Lawmaker cites the Super Bowl as a huge draw for domestic and international traffickers
(ENGLEWOOD) – Assemblywoman Valerie Vainieri Huttle (D-Bergen) on Monday announced plans to introduce a large-scale legislative bill package to target human trafficking in time for the 2014 Super Bowl, which will take place in Bergen County.
Noting the critical role of law enforcement in combating human trafficking, Huttle praised Attorney General Jeffrey Chiesa for issuing a statewide directive ordering law enforcement to identify, investigate and prosecute human sex and labor trafficking more aggressively. This initiative supplements Vainieri Huttle’s bill package, which she has been working on for several months and will introduce when the Assembly returns in the fall.
“Human trafficking is modern day slavery, yet it receives very little attention. New Jersey must take a strong stand against it by putting laws in place that prevent and address the sale of people for sex and labor. Traffickers and those who enable them must be dealt with more rigidly and victims must be helped in escaping these horrific circumstances,” said Vainieri Huttle. “These bills will better equip us to fight this terrible crime by giving law enforcement the tools they need to crack down on perpetrators and consumers.”
According to statistics by the Division of Criminal Justice, there were only 179 cases of sex and labor trafficking reported in New Jersey from Sept. 16, 2005 to March 1, 2012. However, according to the Polaris Project, a nonprofit organization that assists human trafficking victims, the number of unreported trafficking crimes in New Jersey is closer to the thousands, said Vainieri Huttle. The U.S. State Department estimates that 50,000 men, women and children are trafficked into the United States each year, in addition to the 100,000 domestic victims already enslaved.
“There is evidence to suggest that there will be a sharp increase of trafficking victims shipped to NJ due to the Super Bowl.” said Vainieri Huttle. “Just as Indiana did in advance of the 2012 Super Bowl, we intend to exponentially reduce this potential.

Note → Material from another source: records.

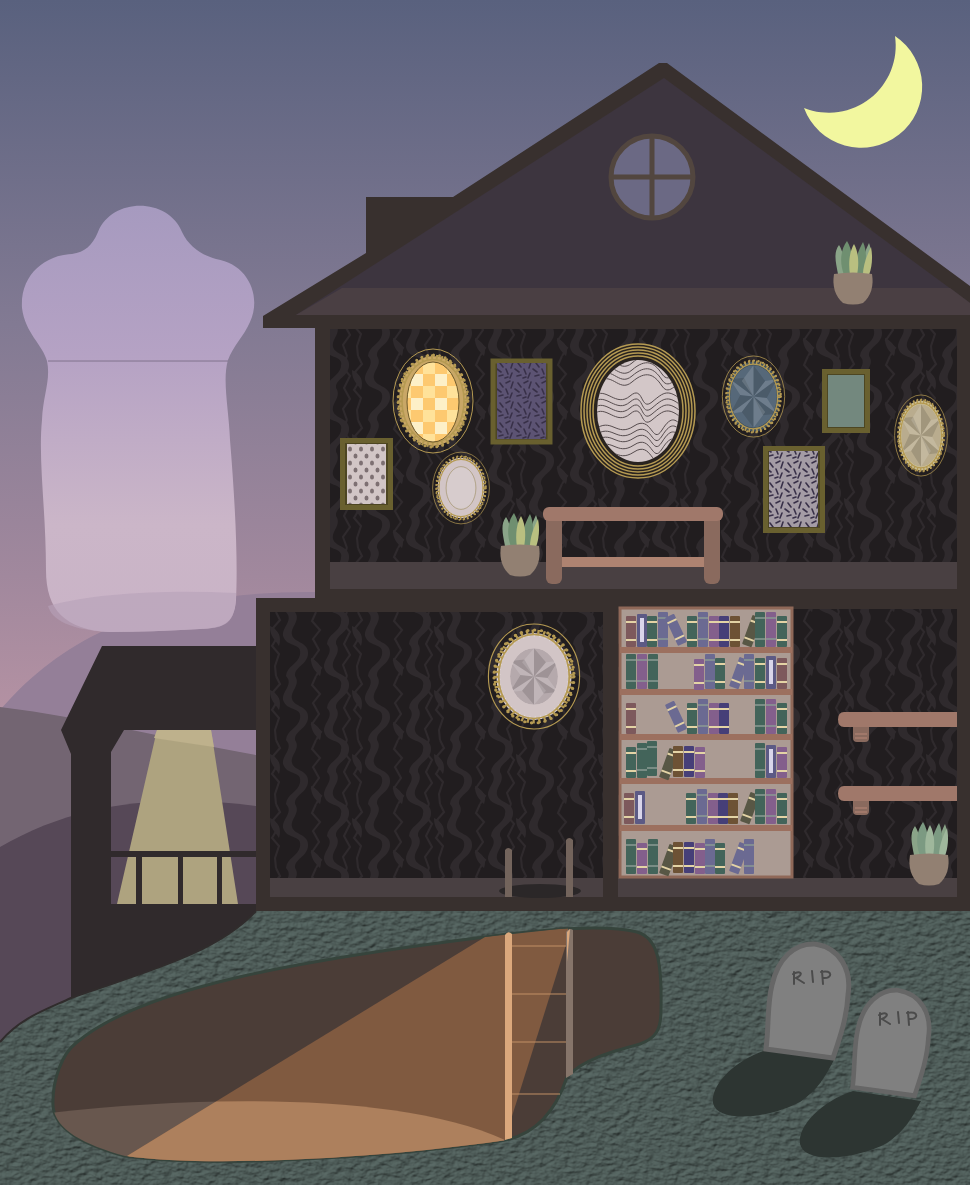
<!DOCTYPE html>
<html lang="en">
<head>
<meta charset="utf-8">
<title>Haunted house at night</title>
<style>
:root{--timber:#38302e;--porch:#302a2c;--floor:#494042;--wood:#a0786a;--wood-dark:#8a6a5e;--gold:#b59a52;--olive:#69602f;--moon:#f2f79f;--pot:#928072;--leaf:#6f8f70;--leaf-pale:#b9bf80;--leaf-mid:#8aa488}
html,body{margin:0;overflow:hidden;background:#5a627e}
svg{display:block}
.timber{fill:var(--timber)}.porch{fill:var(--porch)}.floor{fill:var(--floor)}
.paper{fill:url(#wallpaper)}
.wood{fill:var(--wood)}.wood-dark{fill:var(--wood-dark)}
.frame{fill:#4d4622;stroke:var(--olive);stroke-width:5}
.ring{fill:none;stroke:var(--gold)}
.r{color:#7d595c}.v{color:#6b6a92}.g{color:#43645a}.p{color:#835f8c}.n{color:#463f78}.b{color:#6d5235}.o{color:#585745}
.facet{fill:#000;opacity:.13}.facet-light{fill:#fff;opacity:.14}
.letters{fill:none;stroke:#4b4b4b;stroke-width:2;stroke-linecap:round}
</style>
</head>
<body>
<svg width="970" height="1185" viewBox="0 0 970 1185" role="img" aria-label="Cutaway of a haunted house at night with an open grave and two headstones">
<defs>
<linearGradient id="sky" x2="0" y2="1"><stop offset="0" stop-color="#59617e"/><stop offset=".45" stop-color="#827a93"/><stop offset=".8" stop-color="#a1889d"/><stop offset="1" stop-color="#b592a3"/></linearGradient>
<linearGradient id="ghost-fill" x2="0" y2="1"><stop offset="0" stop-color="#a69abf"/><stop offset=".35" stop-color="#b5a2c4"/><stop offset=".75" stop-color="#cbb6c8"/><stop offset="1" stop-color="#c9b3c6"/></linearGradient>
<filter id="turf" x="0" y="0" width="1" height="1" color-interpolation-filters="sRGB">
<feTurbulence type="fractalNoise" baseFrequency=".12 .2" numOctaves="3" seed="4"/>
<feDiffuseLighting surfaceScale="1.6" lighting-color="#5a6a66"><feDistantLight azimuth="235" elevation="60"/></feDiffuseLighting>
<feComposite in2="SourceAlpha" operator="in"/>
</filter>
<pattern id="wallpaper" x="270" y="612" width="82" height="64" patternUnits="userSpaceOnUse">
<rect width="82" height="64" fill="#211d1f"/>
<g fill="#2f2a2d">
<path id="swirl" d="M16 0C25 9 9 17 14 26C18 35 33 31 30 43C28 52 17 54 16 64H25C24 55 37 53 38 42C39 30 24 31 22 23C20 15 31 9 25 0Z"/>
<use href="#swirl" x="41" y="32"/><use href="#swirl" x="41" y="-32"/>
<path d="M0 14C8 18 12 24 9 34C5 27 0 25 0 14ZM41 46C49 50 53 56 50 64C45 59 41 55 41 46Z"/>
</g>
<path d="M6 0L10 8L3 16L8 24L2 34L9 42L5 54L6 64M46 0L42 9L50 18L43 27L49 38L42 48L51 56L46 64M77 0L72 10L80 20L74 32L80 43L73 53L77 64" fill="none" stroke="#2f2a2d" stroke-width="2"/>
</pattern>
<pattern id="checks" x="411" y="362" width="24" height="24" patternUnits="userSpaceOnUse"><rect width="24" height="24" fill="#ffe29a"/><path d="M0 0H12V12H0ZM12 12H24V24H12Z" fill="#fdc970"/><path d="M0 12H12V24H0Z" fill="#fdf0c8"/></pattern>
<pattern id="dots" x="347" y="445" width="11" height="14" patternUnits="userSpaceOnUse"><rect width="11" height="14" fill="#d2c6c6"/><ellipse cx="3" cy="4" rx="2" ry="2.5" fill="#7d7072"/><ellipse cx="8.5" cy="11" rx="2" ry="2.5" fill="#7d7072"/></pattern>
<pattern id="flecks" width="18" height="20" patternUnits="userSpaceOnUse"><path d="M2 3L6 1M9 2L7 8M14 3L17 7M2 9L4 14M11 9L15 12M8 13L6 18M13 16L17 15M1 18L4 17" fill="none" stroke="#383048" stroke-width="1.6" stroke-linecap="round"/></pattern>
<clipPath id="oval-clip"><ellipse rx="30" ry="40"/></clipPath>
<clipPath id="mirror-clip"><ellipse cx="638" cy="411" rx="41" ry="51"/></clipPath>
<path id="grave-shape" d="M53 1106C52 1080 62 1054 76 1043C140 988 300 960 485 937C560 927 610 925 637 932C658 938 662 962 661 1010C661 1030 656 1038 640 1044C610 1052 582 1060 567 1077C556 1110 536 1136 500 1141C380 1158 210 1168 125 1156C85 1145 55 1130 53 1106Z"/>
<clipPath id="grave-clip"><use href="#grave-shape"/></clipPath>
<clipPath id="beam-clip"><path d="M127 1156L485 937L568 928V938L503 1145L200 1185Z"/></clipPath>
<g id="book"><rect y="-31" width="10" height="31" rx="1" fill="currentColor"/><path d="M0-25H10M0-7H10" stroke="#e3d3a5" stroke-width="2"/></g>
<g id="tome"><rect y="-35" width="10" height="35" rx="1" fill="currentColor"/><path d="M0-29H10M0-8H10" stroke="#8c9a94" stroke-width="1.5"/></g>
<g id="labelled"><rect y="-33" width="10" height="33" rx="1" fill="#5c5a85"/><rect x="3" y="-29" width="4" height="24" fill="#d9d5ea"/></g>
<g id="left-lean"><use href="#book" transform="rotate(-25)"/></g>
<g id="right-lean"><use href="#book" transform="rotate(20)"/></g>
<g id="trio"><use href="#tome" class="g"/><use href="#tome" class="p" x="11"/><use href="#book" class="g" x="22"/></g>
<g id="quartet"><use href="#book" class="g"/><use href="#tome" class="v" x="11"/><use href="#book" class="p" x="22"/><use href="#book" class="n" x="32"/></g>
<g id="stack"><use href="#right-lean" class="o"/><use href="#book" class="b" x="14"/><use href="#book" class="n" x="25"/><use href="#book" class="p" x="36" y="1"/></g>
<g id="plant">
<path d="M-15 33C-17 22-20 12-14 4C-10 10-8 20-8 33ZM8 33C8 22 12 10 16 2C20 12 18 24 14 33Z" fill="var(--leaf-mid)"/>
<path d="M-9 34C-14 20-12 8-6 0C0 10 0 22-2 34ZM1 34C1 20 6 8 10 1C15 12 13 24 9 34Z" fill="var(--leaf)"/>
<path d="M-3 34C-5 20-3 10 1 3C6 12 6 24 4 34ZM10 34C10 24 14 14 18 6C20 16 19 26 16 34Z" fill="var(--leaf-pale)"/>
<path d="M-19 33Q0 30 19 33C21 45 18 55 10 62Q0 65-10 62C-18 55-21 45-19 33Z" fill="var(--pot)"/>
</g>
<g id="star">
<path class="facet" d="M0 0L0-40L15-20ZM0 0L30-22L17 2ZM0 0L30 22L12 24ZM0 0L0 40L-15 20ZM0 0L-30 22L-17-2ZM0 0L-30-22L-12-24Z"/>
<path class="facet-light" d="M0 0L0-40L-15-20ZM0 0L30-22L15-20ZM0 0L30 22L17 2ZM0 0L0 40L15 20ZM0 0L-30 22L-15 20ZM0 0L-30-22L-17-2Z"/>
</g>
<g id="lace">
<ellipse class="ring" rx="40" ry="52"/>
<ellipse class="ring" rx="33" ry="44" stroke-width="5" stroke-dasharray="2 3"/>
<ellipse class="ring" rx="35" ry="46" stroke-width="3" stroke-dasharray="0 6" stroke-linecap="round"/>
<ellipse class="ring" rx="31" ry="41.5" stroke-width="1.5"/>
</g>
<path id="headstone" d="M766 1049C769 1025 767 1005 772 985C778 958 795 943 815 944C840 948 852 970 848 995C847 1018 839 1040 833 1058Z" fill="#808080" stroke="#666" stroke-width="5"/>
<path id="stone-shadow" d="M766 1050C735 1060 710 1085 713 1103C718 1124 770 1118 800 1102C818 1090 826 1075 834 1060Z" fill="#2d3532"/>
<g id="rip" class="letters"><path d="M794 972V984M793 974C800 970 805 974 796 978L804 983M812 971L813 982M822 971L823 984M821 972C833 969 833 979 823 978"/></g>
</defs>

<g id="night-sky">
<rect width="970" height="720" fill="url(#sky)"/>
<path d="M895 36A61 61 0 1 1 804 108A67 67 0 0 0 895 36Z" fill="var(--moon)"/>
</g>

<g id="hills">
<path d="M0 710C60 640 150 590 320 592V920H0Z" fill="#947f98"/>
<path d="M0 707C90 718 170 740 256 755V950H0Z" fill="#736572"/>
<path d="M0 847C80 800 170 794 256 806V1060H0Z" fill="#564857"/>
</g>

<g id="ghost">
<path d="M98 232C112 197 168 197 182 232C189 247 202 255 216 259C248 264 262 296 250 322C244 336 233 346 228 360C222 380 229 410 230 440C235 500 238 560 236 600C234 625 222 628 200 629Q150 632 110 632C65 630 46 610 46 570C46 510 38 460 42 420C43 395 51 380 47 361C43 345 25 333 22 308C20 275 45 255 72 254C85 252 92 246 98 232Z" fill="url(#ghost-fill)"/>
<path d="M48 361H228" stroke="#80738c"/>
<path d="M48 606C100 592 170 590 236 593C236 625 225 628 200 629Q150 632 110 632C70 630 52 620 48 606Z" fill="#b7a2b9" opacity=".6"/>
</g>

<g id="porch">
<polygon points="157,730 211,730 238,904 117,904" fill="#aea37f"/>
<path d="M157 730H211L214 747Q180 742 154 738Z" fill="#beb18c"/>
<path class="porch" d="M102 646H256V730H124L111 752V904H256V1000H71V754L61 730Z"/>
<path class="porch" d="M111 851H256V857H111ZM136 856H142V904H136ZM178 856H183V904H178ZM217 856H222V904H217Z"/>
</g>

<g id="house">
<path class="timber" d="M366 253V197H453L659 63H667L970 286V911H256V598H315V328H263V316Z"/>
<path d="M664 78L970 303V315H296Z" fill="#3d353f"/>
<path d="M342 288H950L970 303V315H296Z" fill="#4a3f43"/>
<g id="round-window" stroke="#52463f" stroke-width="5"><circle cx="652" cy="177" r="41" fill="#6b6984"/><path d="M652 136V218M611 177H693"/></g>
<rect class="paper" x="330" y="329" width="627" height="233"/>
<rect class="floor" x="330" y="562" width="627" height="27"/>
<rect class="paper" x="270" y="612" width="333" height="266"/>
<rect class="floor" x="270" y="878" width="333" height="19"/>
<rect class="paper" x="618" y="609" width="339" height="269"/>
<rect class="floor" x="618" y="878" width="339" height="19"/>
</g>

<g id="gallery">
<g transform="translate(433 401)"><ellipse rx="34" ry="45" fill="#c9a766"/><use href="#lace"/></g>
<ellipse cx="433" cy="402" rx="26" ry="40" fill="url(#checks)" stroke="#6e5a2c"/>
<rect class="frame" x="493" y="361" width="57" height="81"/>
<rect x="497" y="363" width="49" height="76" fill="#5c5373"/><rect x="497" y="363" width="49" height="76" fill="url(#flecks)"/>
<g id="swirl-portrait">
<ellipse cx="638" cy="411" rx="57" ry="67" fill="#29231f"/>
<g class="ring" stroke-width="1.5"><ellipse cx="638" cy="411" rx="57" ry="67"/><ellipse cx="638" cy="411" rx="54" ry="64"/><ellipse cx="638" cy="411" rx="51" ry="61"/><ellipse cx="638" cy="411" rx="48" ry="58"/><ellipse cx="638" cy="411" rx="45" ry="55"/></g>
<ellipse cx="638" cy="411" rx="41" ry="51" fill="#d3c7c8"/>
<g clip-path="url(#mirror-clip)" fill="none" stroke="#554b4d">
<path id="contour" d="M594 372C612 356 618 382 632 370S654 362 662 374S678 366 684 372"/>
<use href="#contour" y="-7"/><use href="#contour" y="6"/><use href="#contour" y="12"/>
<path id="contour-low" d="M594 396C606 386 616 408 630 396S640 412 652 402S668 388 684 402"/>
<use href="#contour-low" y="6"/><use href="#contour-low" y="12"/><use href="#contour-low" y="18"/>
<path id="contour-base" d="M594 430C612 416 616 438 634 426S652 446 662 430S676 420 684 428"/>
<use href="#contour-base" y="6"/><use href="#contour-base" y="12"/><use href="#contour-base" y="19"/><use href="#contour-base" y="26"/>
</g>
</g>
<g transform="translate(753.5 396.500) scale(.78)"><ellipse rx="34" ry="45" fill="#41525f"/><g clip-path="url(#oval-clip)"><ellipse rx="30" ry="40" fill="#566879"/><use href="#star"/></g><use href="#lace"/></g>
<rect class="frame" x="824.5" y="371.500" width="43" height="59"/><rect x="828" y="375" width="36" height="52" fill="#73887e"/>
<g transform="translate(921 435.500) scale(.66 .78)"><ellipse rx="34" ry="45" fill="#c9bd92"/><g clip-path="url(#oval-clip)"><ellipse rx="30" ry="40" fill="#b9ac8e"/><use href="#star"/></g><use href="#lace"/></g>
<rect class="frame" x="342.500" y="440.500" width="48" height="67"/><rect x="347" y="444" width="39" height="60" fill="url(#dots)"/>
<g transform="translate(461 488) scale(.71 .69)"><ellipse rx="33" ry="44" fill="#d2c5c6"/><ellipse rx="21" ry="31" fill="#d7cccd" stroke="#a3926c"/><use href="#lace"/></g>
<rect class="frame" x="765.500" y="448.500" width="57" height="82"/>
<rect x="769" y="451" width="49" height="76" fill="#a49ca5"/><rect x="769" y="451" width="49" height="76" fill="url(#flecks)"/>
<g transform="translate(534 676.500) scale(1.14 1.010)"><ellipse rx="33" ry="43" fill="#d2c5c6"/><ellipse rx="31" ry="41" fill="none" stroke="#e2dadb" stroke-width="3" stroke-dasharray="1 4"/><g transform="scale(.7)" clip-path="url(#oval-clip)"><ellipse rx="30" ry="40" fill="#b5a9ac"/><use href="#star"/></g><use href="#lace"/></g>
</g>

<g id="furniture">
<rect x="557" y="557" width="155" height="10" fill="#ae8371"/>
<rect class="wood-dark" x="546" y="514" width="16" height="70" rx="6"/><rect class="wood-dark" x="704" y="514" width="16" height="70" rx="6"/>
<rect class="wood" x="543" y="507" width="180" height="14" rx="6"/>
<path class="wood" d="M844 712H957V727H844Q838 727 838 719.500Q838 712 844 712ZM844 786H957V801H844Q838 801 838 793.500Q838 786 844 786Z"/>
<path class="wood-dark" d="M853 727H869V738Q869 742 865 742H857Q853 742 853 738ZM853 801H869V811Q869 815 865 815H857Q853 815 853 811Z"/>
<path d="M855 734H867M855 738H867M855 808H867M855 812H867" stroke="var(--wood)" stroke-width="2"/>
</g>

<g id="bookcase">
<rect x="620" y="608" width="172" height="269" fill="#ab9b93" stroke="#8f6858" stroke-width="3"/>
<path d="M620 650H792M620 692H792M620 737H792M620 781H792M620 828H792" stroke="#9c705f" stroke-width="6"/>
<g id="row-1" transform="translate(0 647)"><use href="#book" class="r" x="626"/><use href="#labelled" x="637"/><use href="#book" class="g" x="647"/><use href="#tome" class="v" x="658"/><use href="#left-lean" class="v" x="678" y="-1"/><use href="#quartet" x="687"/><use href="#book" class="b" x="730"/><use href="#right-lean" class="o" x="742" y="-3"/><use href="#trio" x="755"/></g>
<g id="row-2" transform="translate(0 689)"><use href="#tome" class="g" x="626"/><use href="#tome" class="p" x="637"/><use href="#tome" class="g" x="648"/><use href="#book" class="p" x="694" y="1"/><use href="#tome" class="v" x="705"/><use href="#book" class="g" x="715"/><use href="#right-lean" class="v" x="729" y="-3"/><use href="#tome" class="v" x="744"/><use href="#book" class="g" x="755"/><use href="#labelled" x="766"/><use href="#book" class="r" x="777"/></g>
<g id="row-3" transform="translate(0 734)"><use href="#book" class="r" x="626"/><use href="#left-lean" class="v" x="678" y="-1"/><use href="#quartet" x="687"/><use href="#trio" x="755"/></g>
<g id="row-4" transform="translate(0 778)"><use href="#book" class="g" x="626"/><use href="#tome" class="g" x="637"/><use href="#tome" class="g" x="647" y="-2"/><use href="#stack" x="659" y="-1"/><use href="#tome" class="g" x="755"/><use href="#labelled" x="766"/><use href="#book" class="p" x="777"/></g>
<g id="row-5" transform="translate(0 824)"><use href="#book" class="r" x="624"/><use href="#labelled" x="635"/><use href="#quartet" x="686"/><use href="#book" class="b" x="728"/><use href="#right-lean" class="o" x="740" y="-3"/><use href="#trio" x="755"/></g>
<g id="row-6" transform="translate(0 874)"><use href="#tome" class="g" x="626"/><use href="#book" class="p" x="637"/><use href="#tome" class="g" x="648"/><use href="#stack" x="659" y="-1"/><use href="#tome" class="v" x="705"/><use href="#book" class="g" x="715"/><use href="#right-lean" class="v" x="729" y="-3"/><use href="#tome" class="v" x="744"/></g>
</g>

<g id="plants"><use href="#plant" x="853" y="241"/><use href="#plant" x="520" y="513"/><use href="#plant" x="929" y="822" style="--leaf:#7c9a82;--leaf-pale:#9fb79c"/></g>

<g id="floor-hatch">
<ellipse cx="540" cy="891" rx="41" ry="7" fill="#2b2728"/>
<path d="M505 850Q508 846 512 850V897H505ZM566 840Q569 836 573 840V897H566Z" fill="#73645c"/>
</g>

<g id="graveyard">
<path d="M0 1042C20 1018 45 1010 71 998C140 973 215 955 256 911H970V1185H0Z" fill="#4e5b58" filter="url(#turf)"/>
<path d="M0 1042C20 1018 45 1010 71 998C140 973 215 955 256 911" fill="none" stroke="#302c2c" stroke-width="2"/>
<use href="#grave-shape" fill="#4b3d37" stroke="#36443c" stroke-width="3"/>
<g clip-path="url(#grave-clip)">
<path id="grave-floor" d="M50 1113C200 1096 400 1092 505 1140L480 1180H50Z" fill="#68574e"/>
<g clip-path="url(#beam-clip)"><rect x="100" y="920" width="480" height="260" fill="#805a40"/><path d="M50 1113C200 1096 400 1092 505 1140L480 1180H50Z" fill="#ad805d"/></g>
</g>
<g id="ladder">
<path d="M512 946H567M512 994H567M512 1042H567M512 1094H560" stroke="#c08f65"/>
<path d="M505 935Q508 930 512 934V1138L505 1140Z" fill="#dba87c"/>
<path d="M566 932Q569 927 573 930V1074L566 1078Z" fill="#86756a"/><path d="M567 932L570 929L567 962Z" fill="#dba87c"/>
</g>
<use href="#stone-shadow"/><use href="#stone-shadow" x="87" y="41"/>
<use href="#headstone"/><use href="#headstone" transform="translate(144 117) scale(.925)"/>
<g role="img" aria-label="RIP"><use href="#rip"/></g><g role="img" aria-label="RIP"><use href="#rip" x="86" y="41"/></g>
</g>
</svg>
</body>
</html>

We welcome the Super Bowl and the fans who will come to our great state to enjoy the game and experience all that New Jersey has to offer. But we will not allow this event to generate human exploitation.”